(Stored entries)
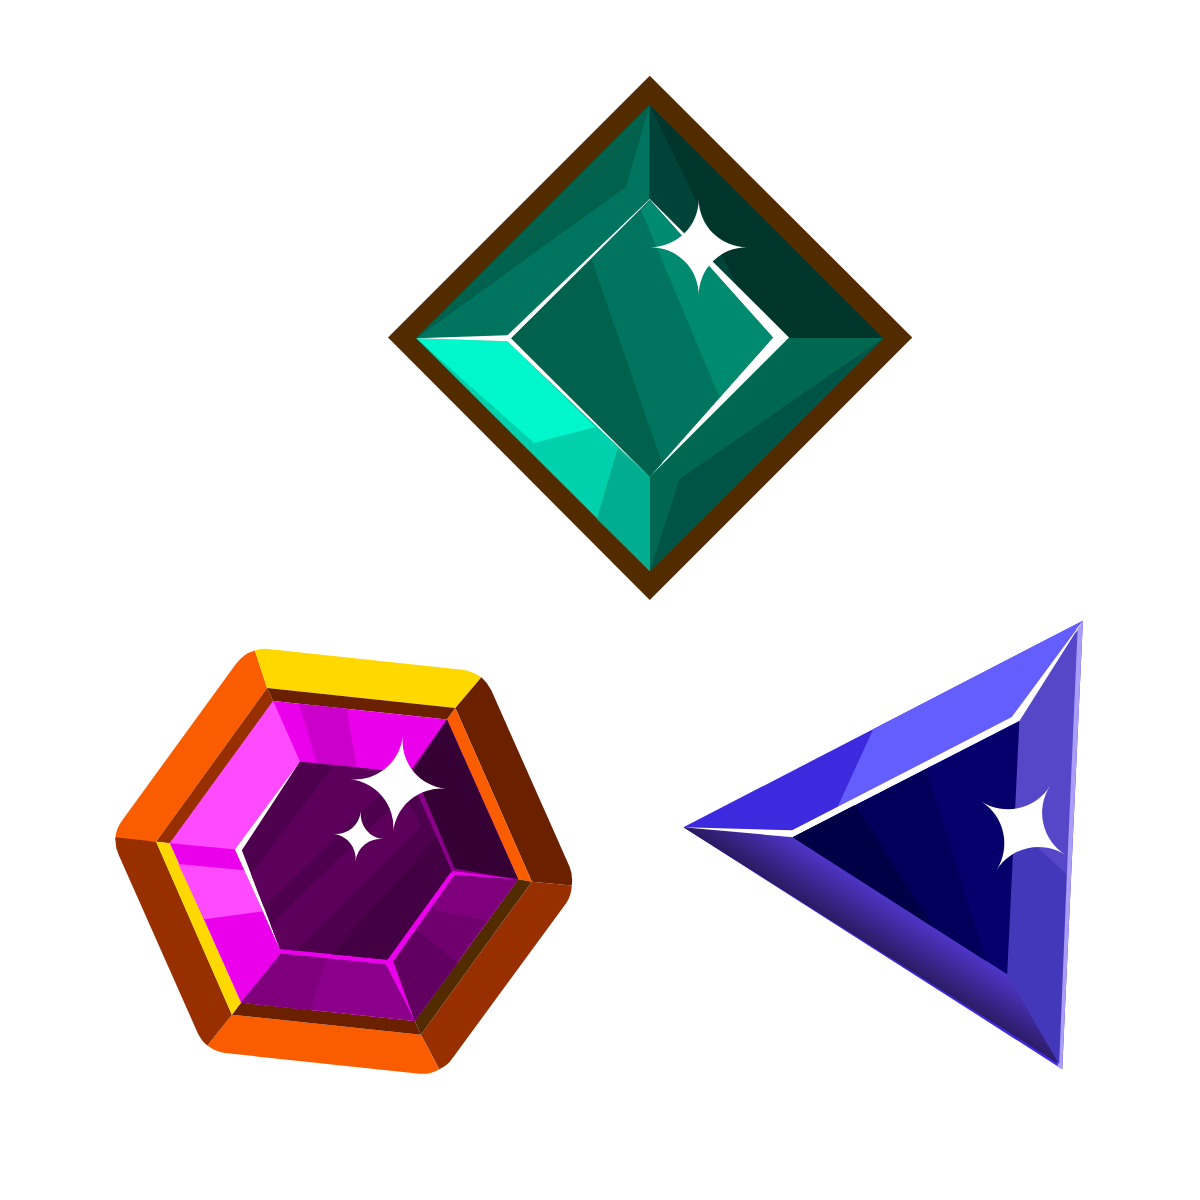
<!DOCTYPE html>
<html lang="en">
<head>
<meta charset="utf-8">
<title>Three gemstones</title>
<style>
:root{
  --paper:#fff; --shine:#fff;
  --wood:#532b00;
  --jade-night:#00352b; --jade-shadow:#004439; --jade-deep:#005445; --jade-dark:#00614d; --jade-low:#006851; --jade:#00745f; --jade-light:#008a70;
  --mint-dark:#00ae8f; --mint:#00d0ab; --mint-bright:#00f7cb;
  --gold:#ffd800; --orange:#f95d00; --rust:#982f00; --umber:#6b2000;
  --pink:#ff4aff; --magenta:#ea00ea; --magenta-dark:#cb00cb; --plum-light:#8b008b; --plum-mid:#7f007c; --plum:#70006e; --plum-deep:#620062;
  --violet:#5c005c; --violet-mid:#4e004e; --violet-dark:#430043; --violet-night:#350033;
  --blue-light:#655eff; --blue:#3d29de; --blue-rim:#a99df9; --indigo-light:#5547c8; --indigo:#4438ba;
  --navy:#06006c; --navy-mid:#00005a; --navy-dark:#000046;
  --fade-in:#4f35c8; --fade-out:#2a1a60;
}
html,body{margin:0;background:var(--paper);overflow:hidden}
.gems{display:block;width:1200px;height:1200px;background:var(--paper)}
.shine{fill:var(--shine)}
</style>
</head>
<body>
<svg class="gems" viewBox="0 0 1568 1568" role="img" aria-label="A green diamond, a magenta hexagon and a blue triangle gemstone">
  <defs>
    <path id="sparkle" d="M0-63A63 63 0 0 0 63 0A63 63 0 0 0 0 63A63 63 0 0 0-63 0A63 63 0 0 0 0-63Z"/>
    <linearGradient id="sapphire-fade" gradientUnits="userSpaceOnUse" x1="1140" y1="1239" x2="1176" y2="1183">
      <stop offset="0" style="stop-color:var(--fade-out)"/>
      <stop offset="1" style="stop-color:var(--fade-in)"/>
    </linearGradient>
    <clipPath id="amethyst-table"><path d="M392 995L534 1010L590 1138L506 1254L366 1240L316 1111Z"/></clipPath>
  </defs>

  <g id="emerald">
    <path fill="var(--wood)" d="M849 99L1192 441L849 784L507 441Z"/>
    <path fill="var(--jade)" d="M849 137L1154 442L849 746L544 442Z"/>
    <g id="emerald-facets">
      <path fill="var(--jade-dark)" d="M849 137L818 244L544 442Z"/>
      <path fill="var(--jade-night)" d="M849 137L1154 442H1031L849 260Z"/>
      <path fill="var(--jade-shadow)" d="M849 137L912 268L962 372L849 260Z"/>
      <path fill="var(--jade-low)" d="M1154 442L849 746V623L1031 442Z"/>
      <path fill="var(--jade-deep)" d="M849 746L888 626L1154 442Z"/>
      <path fill="var(--mint)" d="M544 442L663 446L849 623V746Z"/>
      <path fill="var(--mint-bright)" d="M544 442L663 446L778 558L698 579Z"/>
      <path fill="var(--mint-dark)" d="M807 586L849 623V746L780 678Z"/>
    </g>
    <path class="shine" d="M544 442L663 438L849 260L1031 441L849 623L663 446Z"/>
    <g id="emerald-table">
      <path fill="var(--jade)" d="M849 261L1010 441L849 623L668 442Z"/>
      <path fill="var(--jade-dark)" d="M668 442L773 339L865 605L849 623Z"/>
      <path fill="var(--jade-light)" d="M837 273L849 261L1010 441L940 519Z"/>
    </g>
    <use href="#sparkle" class="shine" transform="translate(913 323)"/>
  </g>

  <g id="amethyst">
    <g id="amethyst-frame">
      <path fill="var(--orange)" d="M333 850Q318 854 308 868L161 1070Q150 1084 151 1098L204 1100L349 899Z"/>
      <path fill="var(--gold)" d="M333 850Q340 847 350 848L604 875Q618 877 629 885L595 925L349 899Z"/>
      <path fill="var(--umber)" d="M629 885Q637 892 642 902L744 1132Q749 1144 747 1157L695 1152L595 925Z"/>
      <path fill="var(--rust)" d="M747 1157Q747 1169 740 1180L591 1383Q585 1392 574 1397L550 1352L695 1152Z"/>
      <path fill="var(--orange)" d="M574 1397Q563 1404 548 1403L294 1376Q281 1374 271 1366L303 1326L550 1352Z"/>
      <path fill="var(--rust)" d="M271 1366Q263 1360 258 1349L155 1117Q150 1106 151 1094L204 1100L303 1326Z"/>
    </g>
    <g id="amethyst-bevel">
      <path fill="var(--rust)" d="M349 899L357 916L222 1102L204 1100Z"/>
      <path fill="var(--umber)" d="M349 899L595 925L584 940L357 916Z"/>
      <path fill="var(--orange)" d="M595 925L695 1152L677 1149L584 940Z"/>
      <path fill="var(--wood)" d="M695 1152L550 1352L542 1334L677 1149Z"/>
      <path fill="var(--umber)" d="M303 1326L550 1352L542 1334L315 1310Z"/>
      <path fill="var(--gold)" d="M204 1100L222 1102L315 1310L303 1326Z"/>
    </g>
    <path fill="var(--magenta)" d="M357 916L584 940L677 1149L542 1334L315 1310L222 1102Z"/>
    <g id="amethyst-facets">
      <path fill="var(--pink)" d="M357 916L392 995L309 1110L222 1102Z"/>
      <path fill="var(--magenta-dark)" d="M391 920L453 926L466 1003L414 997Z"/>
      <path fill="var(--pink)" d="M233 1129L319 1137L343 1191L267 1201Z"/>
      <path fill="var(--plum-light)" d="M584 940L677 1149L590 1142L534 1010Z"/>
      <path fill="var(--violet-night)" d="M584 940L677 1149L594 1135L540 1006Z"/>
      <path fill="var(--plum)" d="M677 1149L542 1334L514 1256L594 1143Z"/>
      <path fill="var(--plum-mid)" d="M677 1149L637 1203L569 1189L594 1143Z"/>
      <path fill="var(--plum-mid)" d="M594 1143L637 1203L572 1190L565 1185Z"/>
      <path fill="var(--plum-deep)" d="M542 1213L598 1258L542 1334L514 1256Z"/>
      <path fill="var(--plum-light)" d="M315 1310L367 1246L504 1260L542 1334Z"/>
      <path fill="var(--plum-mid)" d="M315 1310L367 1246L426 1252L406 1320Z"/>
    </g>
    <path fill="var(--magenta)" d="M592 1138L677 1149L594 1143L514 1256L504 1258L366 1246L364 1240L506 1253Z"/>
    <path class="shine" d="M392 995L307 1110L366 1241L318 1111Z"/>
    <g id="amethyst-table-bands" clip-path="url(#amethyst-table)">
      <path fill="var(--violet-mid)" d="M300 980H610V1270H300Z"/>
      <path fill="var(--violet)" d="M440 995L500 1000L520 1015L340 1190L322 1150Z"/>
      <path fill="var(--violet)" d="M530 1040L480 1085L352 1210L366 1241L385 1243L550 1080Z"/>
      <path fill="var(--violet-dark)" d="M572 1092L610 1130L510 1270L430 1250Z"/>
    </g>
    <use href="#sparkle" class="shine" transform="translate(520 1024.500) rotate(5.700)"/>
    <use href="#sparkle" class="shine" transform="translate(468 1093) rotate(6) scale(.52)"/>
  </g>

  <g id="sapphire">
    <path fill="var(--blue)" d="M893 1081L1415 811L1388 1397Z"/>
    <g id="sapphire-facets">
      <path fill="var(--blue-light)" d="M1141 953L1415 811L1322 937L1094 1055Z"/>
      <path fill="url(#sapphire-fade)" d="M893 1081L1036 1093L1317 1272L1385 1391Z"/>
      <path fill="var(--blue-rim)" d="M1415 811L1406 822L1382 1393L1388 1397Z"/>
      <path fill="var(--indigo-light)" d="M1408 824L1331 941L1323 1110L1350 1103L1394 1143Z"/>
      <path fill="var(--indigo)" d="M1324 1078L1394 1143L1384 1391L1316 1273Z"/>
    </g>
    <path class="shine" d="M893 1081L1035 1085L1322 937L1415 811L1332 942L1036 1094Z"/>
    <g id="sapphire-table">
      <path fill="var(--navy)" d="M1036 1094L1332 942L1316 1273Z"/>
      <path fill="var(--navy-mid)" d="M1036 1094L1210 1005L1289 1256Z"/>
      <path fill="var(--navy-dark)" d="M1036 1094L1117 1052L1220 1212Z"/>
    </g>
    <use href="#sparkle" class="shine" transform="translate(1337 1082) rotate(32.500) scale(1.030)"/>
  </g>
</svg>
</body>
</html>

- _YOUR OBJECTIVE_:
Write out each line above that contains the word "amethyst".

- _RESULT OF THE EXERCISE_:
    <clipPath id="amethyst-table"><path d="M392 995L534 1010L590 1138L506 1254L366 1240L316 1111Z"/></clipPath>
  <g id="amethyst">
    <g id="amethyst-frame">
    <g id="amethyst-bevel">
    <g id="amethyst-facets">
    <g id="amethyst-table-bands" clip-path="url(#amethyst-table)">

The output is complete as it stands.